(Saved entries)
Segment Open

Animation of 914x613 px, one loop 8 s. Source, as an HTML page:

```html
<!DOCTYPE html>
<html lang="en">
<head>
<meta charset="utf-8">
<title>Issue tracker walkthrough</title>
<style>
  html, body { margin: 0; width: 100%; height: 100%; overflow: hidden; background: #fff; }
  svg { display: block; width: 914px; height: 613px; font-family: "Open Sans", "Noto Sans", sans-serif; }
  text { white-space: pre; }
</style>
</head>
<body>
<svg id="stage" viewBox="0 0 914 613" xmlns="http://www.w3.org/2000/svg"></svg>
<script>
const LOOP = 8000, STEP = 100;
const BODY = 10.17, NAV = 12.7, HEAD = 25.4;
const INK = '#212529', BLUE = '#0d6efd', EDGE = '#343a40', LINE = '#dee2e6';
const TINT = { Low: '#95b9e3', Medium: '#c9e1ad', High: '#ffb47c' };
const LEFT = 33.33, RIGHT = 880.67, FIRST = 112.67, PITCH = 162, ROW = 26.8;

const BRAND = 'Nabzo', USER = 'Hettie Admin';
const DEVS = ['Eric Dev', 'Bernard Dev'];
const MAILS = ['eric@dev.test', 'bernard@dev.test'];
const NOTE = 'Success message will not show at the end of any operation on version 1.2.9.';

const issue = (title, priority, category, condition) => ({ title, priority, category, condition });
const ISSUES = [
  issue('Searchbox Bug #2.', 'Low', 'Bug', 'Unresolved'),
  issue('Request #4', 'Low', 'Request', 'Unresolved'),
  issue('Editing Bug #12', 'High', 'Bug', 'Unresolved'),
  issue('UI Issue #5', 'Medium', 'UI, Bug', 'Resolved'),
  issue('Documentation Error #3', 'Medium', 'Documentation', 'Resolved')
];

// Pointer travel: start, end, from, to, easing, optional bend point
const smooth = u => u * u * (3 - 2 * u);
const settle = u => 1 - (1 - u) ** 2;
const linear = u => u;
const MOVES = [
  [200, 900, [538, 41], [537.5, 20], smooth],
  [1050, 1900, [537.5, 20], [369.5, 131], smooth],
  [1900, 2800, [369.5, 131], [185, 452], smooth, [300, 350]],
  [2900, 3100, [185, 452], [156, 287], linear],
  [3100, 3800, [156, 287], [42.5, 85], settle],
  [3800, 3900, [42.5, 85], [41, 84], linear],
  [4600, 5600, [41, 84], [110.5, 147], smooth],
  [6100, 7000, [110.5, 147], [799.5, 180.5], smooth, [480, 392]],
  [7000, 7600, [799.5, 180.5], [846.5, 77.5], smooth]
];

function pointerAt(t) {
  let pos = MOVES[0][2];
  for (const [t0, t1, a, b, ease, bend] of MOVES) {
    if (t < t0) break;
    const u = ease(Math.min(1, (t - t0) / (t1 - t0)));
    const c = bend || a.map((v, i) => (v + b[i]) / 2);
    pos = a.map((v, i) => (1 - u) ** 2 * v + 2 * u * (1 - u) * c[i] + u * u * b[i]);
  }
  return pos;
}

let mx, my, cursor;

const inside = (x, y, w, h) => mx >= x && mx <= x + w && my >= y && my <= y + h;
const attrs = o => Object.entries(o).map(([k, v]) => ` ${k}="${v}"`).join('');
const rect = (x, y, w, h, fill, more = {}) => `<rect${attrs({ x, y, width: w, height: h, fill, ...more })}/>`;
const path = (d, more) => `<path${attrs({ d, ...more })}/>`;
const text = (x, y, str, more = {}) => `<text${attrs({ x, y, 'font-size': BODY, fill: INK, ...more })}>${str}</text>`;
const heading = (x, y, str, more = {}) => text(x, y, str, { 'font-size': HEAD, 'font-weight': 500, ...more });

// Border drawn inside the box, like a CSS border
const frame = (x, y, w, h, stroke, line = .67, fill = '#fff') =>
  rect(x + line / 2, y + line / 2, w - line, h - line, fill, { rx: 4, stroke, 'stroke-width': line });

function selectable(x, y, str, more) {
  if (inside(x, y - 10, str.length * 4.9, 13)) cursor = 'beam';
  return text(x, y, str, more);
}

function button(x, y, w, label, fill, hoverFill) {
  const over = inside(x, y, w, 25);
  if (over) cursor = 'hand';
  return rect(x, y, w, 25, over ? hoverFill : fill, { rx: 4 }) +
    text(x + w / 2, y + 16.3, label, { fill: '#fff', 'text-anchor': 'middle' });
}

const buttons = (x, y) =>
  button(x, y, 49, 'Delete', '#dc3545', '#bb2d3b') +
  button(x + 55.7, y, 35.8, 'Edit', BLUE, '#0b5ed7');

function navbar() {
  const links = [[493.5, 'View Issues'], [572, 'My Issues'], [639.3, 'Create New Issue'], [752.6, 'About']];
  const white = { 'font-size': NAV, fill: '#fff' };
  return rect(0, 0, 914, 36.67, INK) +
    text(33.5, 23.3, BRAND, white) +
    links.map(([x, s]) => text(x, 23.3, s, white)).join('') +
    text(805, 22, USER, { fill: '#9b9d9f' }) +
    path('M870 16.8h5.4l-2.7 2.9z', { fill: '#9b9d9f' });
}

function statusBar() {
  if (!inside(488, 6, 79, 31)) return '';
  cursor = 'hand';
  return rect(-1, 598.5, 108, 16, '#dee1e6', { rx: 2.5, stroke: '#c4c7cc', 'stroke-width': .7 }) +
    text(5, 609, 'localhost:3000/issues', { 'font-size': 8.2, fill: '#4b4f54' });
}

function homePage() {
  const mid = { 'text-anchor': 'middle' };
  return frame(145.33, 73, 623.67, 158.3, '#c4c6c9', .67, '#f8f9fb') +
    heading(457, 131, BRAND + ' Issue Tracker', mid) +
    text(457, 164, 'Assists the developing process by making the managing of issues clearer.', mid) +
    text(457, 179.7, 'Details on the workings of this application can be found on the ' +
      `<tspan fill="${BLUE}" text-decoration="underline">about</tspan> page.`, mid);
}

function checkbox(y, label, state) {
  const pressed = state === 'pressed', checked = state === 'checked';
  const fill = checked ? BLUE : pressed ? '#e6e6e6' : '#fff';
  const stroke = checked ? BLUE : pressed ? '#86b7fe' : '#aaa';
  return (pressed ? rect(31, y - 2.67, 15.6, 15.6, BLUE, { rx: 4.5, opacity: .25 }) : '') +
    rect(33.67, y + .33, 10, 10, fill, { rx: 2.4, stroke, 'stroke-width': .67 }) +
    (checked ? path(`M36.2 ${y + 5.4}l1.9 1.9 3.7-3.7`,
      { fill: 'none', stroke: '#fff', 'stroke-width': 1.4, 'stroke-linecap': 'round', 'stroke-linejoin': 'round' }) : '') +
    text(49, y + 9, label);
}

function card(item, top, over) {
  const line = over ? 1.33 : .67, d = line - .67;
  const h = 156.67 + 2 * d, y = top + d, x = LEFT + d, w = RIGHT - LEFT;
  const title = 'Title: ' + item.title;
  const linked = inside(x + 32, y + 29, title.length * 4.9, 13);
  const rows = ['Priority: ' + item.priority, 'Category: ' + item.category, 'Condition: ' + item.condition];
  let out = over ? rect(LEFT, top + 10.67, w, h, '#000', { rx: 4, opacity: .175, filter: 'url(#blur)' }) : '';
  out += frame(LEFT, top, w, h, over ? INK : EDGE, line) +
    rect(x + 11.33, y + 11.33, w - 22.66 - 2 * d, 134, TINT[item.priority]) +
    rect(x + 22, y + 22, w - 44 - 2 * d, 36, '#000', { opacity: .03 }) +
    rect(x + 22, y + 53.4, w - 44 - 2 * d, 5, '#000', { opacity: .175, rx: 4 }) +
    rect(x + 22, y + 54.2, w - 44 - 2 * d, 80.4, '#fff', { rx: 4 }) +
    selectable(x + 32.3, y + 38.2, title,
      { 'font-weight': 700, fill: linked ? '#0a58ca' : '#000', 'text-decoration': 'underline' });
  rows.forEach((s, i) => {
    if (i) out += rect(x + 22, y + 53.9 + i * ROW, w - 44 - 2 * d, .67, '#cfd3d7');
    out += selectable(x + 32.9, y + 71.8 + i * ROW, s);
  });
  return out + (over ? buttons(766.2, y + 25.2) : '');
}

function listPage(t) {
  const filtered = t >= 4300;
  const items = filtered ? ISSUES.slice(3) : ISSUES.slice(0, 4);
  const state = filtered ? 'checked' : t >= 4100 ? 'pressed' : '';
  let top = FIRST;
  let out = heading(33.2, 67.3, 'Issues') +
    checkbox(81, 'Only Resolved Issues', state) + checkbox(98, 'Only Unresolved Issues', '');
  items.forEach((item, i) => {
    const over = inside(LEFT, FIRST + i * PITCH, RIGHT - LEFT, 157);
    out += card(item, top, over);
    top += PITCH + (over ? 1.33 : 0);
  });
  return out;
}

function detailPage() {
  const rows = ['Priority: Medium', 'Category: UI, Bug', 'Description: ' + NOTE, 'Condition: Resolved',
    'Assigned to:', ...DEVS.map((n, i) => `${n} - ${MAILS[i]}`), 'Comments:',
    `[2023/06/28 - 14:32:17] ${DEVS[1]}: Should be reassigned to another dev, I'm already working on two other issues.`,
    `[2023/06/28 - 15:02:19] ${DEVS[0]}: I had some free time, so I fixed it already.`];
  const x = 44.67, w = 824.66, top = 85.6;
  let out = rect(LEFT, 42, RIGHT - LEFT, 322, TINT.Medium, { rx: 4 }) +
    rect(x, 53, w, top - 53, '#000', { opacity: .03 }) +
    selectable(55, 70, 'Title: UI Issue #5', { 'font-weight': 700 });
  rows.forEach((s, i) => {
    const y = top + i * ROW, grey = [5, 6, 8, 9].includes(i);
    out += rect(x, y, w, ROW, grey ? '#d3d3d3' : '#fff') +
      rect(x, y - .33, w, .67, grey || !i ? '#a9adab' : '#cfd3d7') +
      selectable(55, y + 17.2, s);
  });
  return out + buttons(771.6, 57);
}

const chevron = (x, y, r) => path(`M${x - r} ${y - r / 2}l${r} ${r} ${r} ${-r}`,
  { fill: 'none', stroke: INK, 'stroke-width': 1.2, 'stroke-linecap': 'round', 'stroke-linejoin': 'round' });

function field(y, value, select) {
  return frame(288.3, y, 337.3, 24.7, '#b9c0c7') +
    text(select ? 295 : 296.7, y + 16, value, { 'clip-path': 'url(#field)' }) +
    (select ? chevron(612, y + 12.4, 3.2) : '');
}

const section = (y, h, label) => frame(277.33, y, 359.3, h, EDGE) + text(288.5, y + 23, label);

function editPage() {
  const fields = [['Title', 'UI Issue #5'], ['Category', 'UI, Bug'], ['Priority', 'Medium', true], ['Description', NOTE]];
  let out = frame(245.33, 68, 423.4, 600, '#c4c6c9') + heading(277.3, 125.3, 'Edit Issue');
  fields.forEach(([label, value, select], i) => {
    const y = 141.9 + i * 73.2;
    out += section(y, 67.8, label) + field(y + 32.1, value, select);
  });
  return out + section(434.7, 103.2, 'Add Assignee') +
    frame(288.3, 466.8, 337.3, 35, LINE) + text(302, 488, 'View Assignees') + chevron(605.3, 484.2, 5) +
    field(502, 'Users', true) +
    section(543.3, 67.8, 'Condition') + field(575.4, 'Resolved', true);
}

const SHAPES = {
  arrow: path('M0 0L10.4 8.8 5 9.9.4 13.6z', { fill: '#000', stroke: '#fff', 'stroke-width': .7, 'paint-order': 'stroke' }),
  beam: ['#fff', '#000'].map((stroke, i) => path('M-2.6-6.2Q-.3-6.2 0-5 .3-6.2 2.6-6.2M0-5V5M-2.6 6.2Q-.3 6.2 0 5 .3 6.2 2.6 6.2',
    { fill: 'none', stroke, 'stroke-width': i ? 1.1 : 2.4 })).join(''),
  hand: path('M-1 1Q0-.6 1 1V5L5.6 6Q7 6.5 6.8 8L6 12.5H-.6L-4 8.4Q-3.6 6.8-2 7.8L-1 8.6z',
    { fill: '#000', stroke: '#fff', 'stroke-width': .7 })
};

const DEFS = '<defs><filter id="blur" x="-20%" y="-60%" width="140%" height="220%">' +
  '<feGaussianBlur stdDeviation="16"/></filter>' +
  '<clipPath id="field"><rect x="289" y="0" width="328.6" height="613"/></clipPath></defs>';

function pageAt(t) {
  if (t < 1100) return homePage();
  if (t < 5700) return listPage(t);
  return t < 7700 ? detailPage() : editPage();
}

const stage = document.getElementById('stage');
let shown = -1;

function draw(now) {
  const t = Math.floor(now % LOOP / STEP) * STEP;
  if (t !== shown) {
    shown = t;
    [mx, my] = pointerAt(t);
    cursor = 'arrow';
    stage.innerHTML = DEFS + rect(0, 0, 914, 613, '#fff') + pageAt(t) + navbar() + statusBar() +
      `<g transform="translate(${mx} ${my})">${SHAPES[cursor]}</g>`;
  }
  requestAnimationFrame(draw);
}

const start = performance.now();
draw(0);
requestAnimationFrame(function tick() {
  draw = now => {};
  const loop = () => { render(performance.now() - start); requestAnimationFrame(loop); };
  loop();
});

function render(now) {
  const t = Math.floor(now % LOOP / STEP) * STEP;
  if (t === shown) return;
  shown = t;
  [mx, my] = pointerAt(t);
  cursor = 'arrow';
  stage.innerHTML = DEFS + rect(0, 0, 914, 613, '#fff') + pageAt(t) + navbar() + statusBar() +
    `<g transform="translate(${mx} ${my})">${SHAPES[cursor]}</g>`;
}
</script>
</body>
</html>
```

Segment Closed

= Work instruction =
Search the records for the string "cursor" and, wherever a line contains it, please copy that line.

= Output for this task =
let mx, my, cursor;
  if (inside(x, y - 10, str.length * 4.9, 13)) cursor = 'beam';
  if (over) cursor = 'hand';
  cursor = 'hand';
    cursor = 'arrow';
      `<g transform="translate(${mx} ${my})">${SHAPES[cursor]}</g>`;
  cursor = 'arrow';
    `<g transform="translate(${mx} ${my})">${SHAPES[cursor]}</g>`;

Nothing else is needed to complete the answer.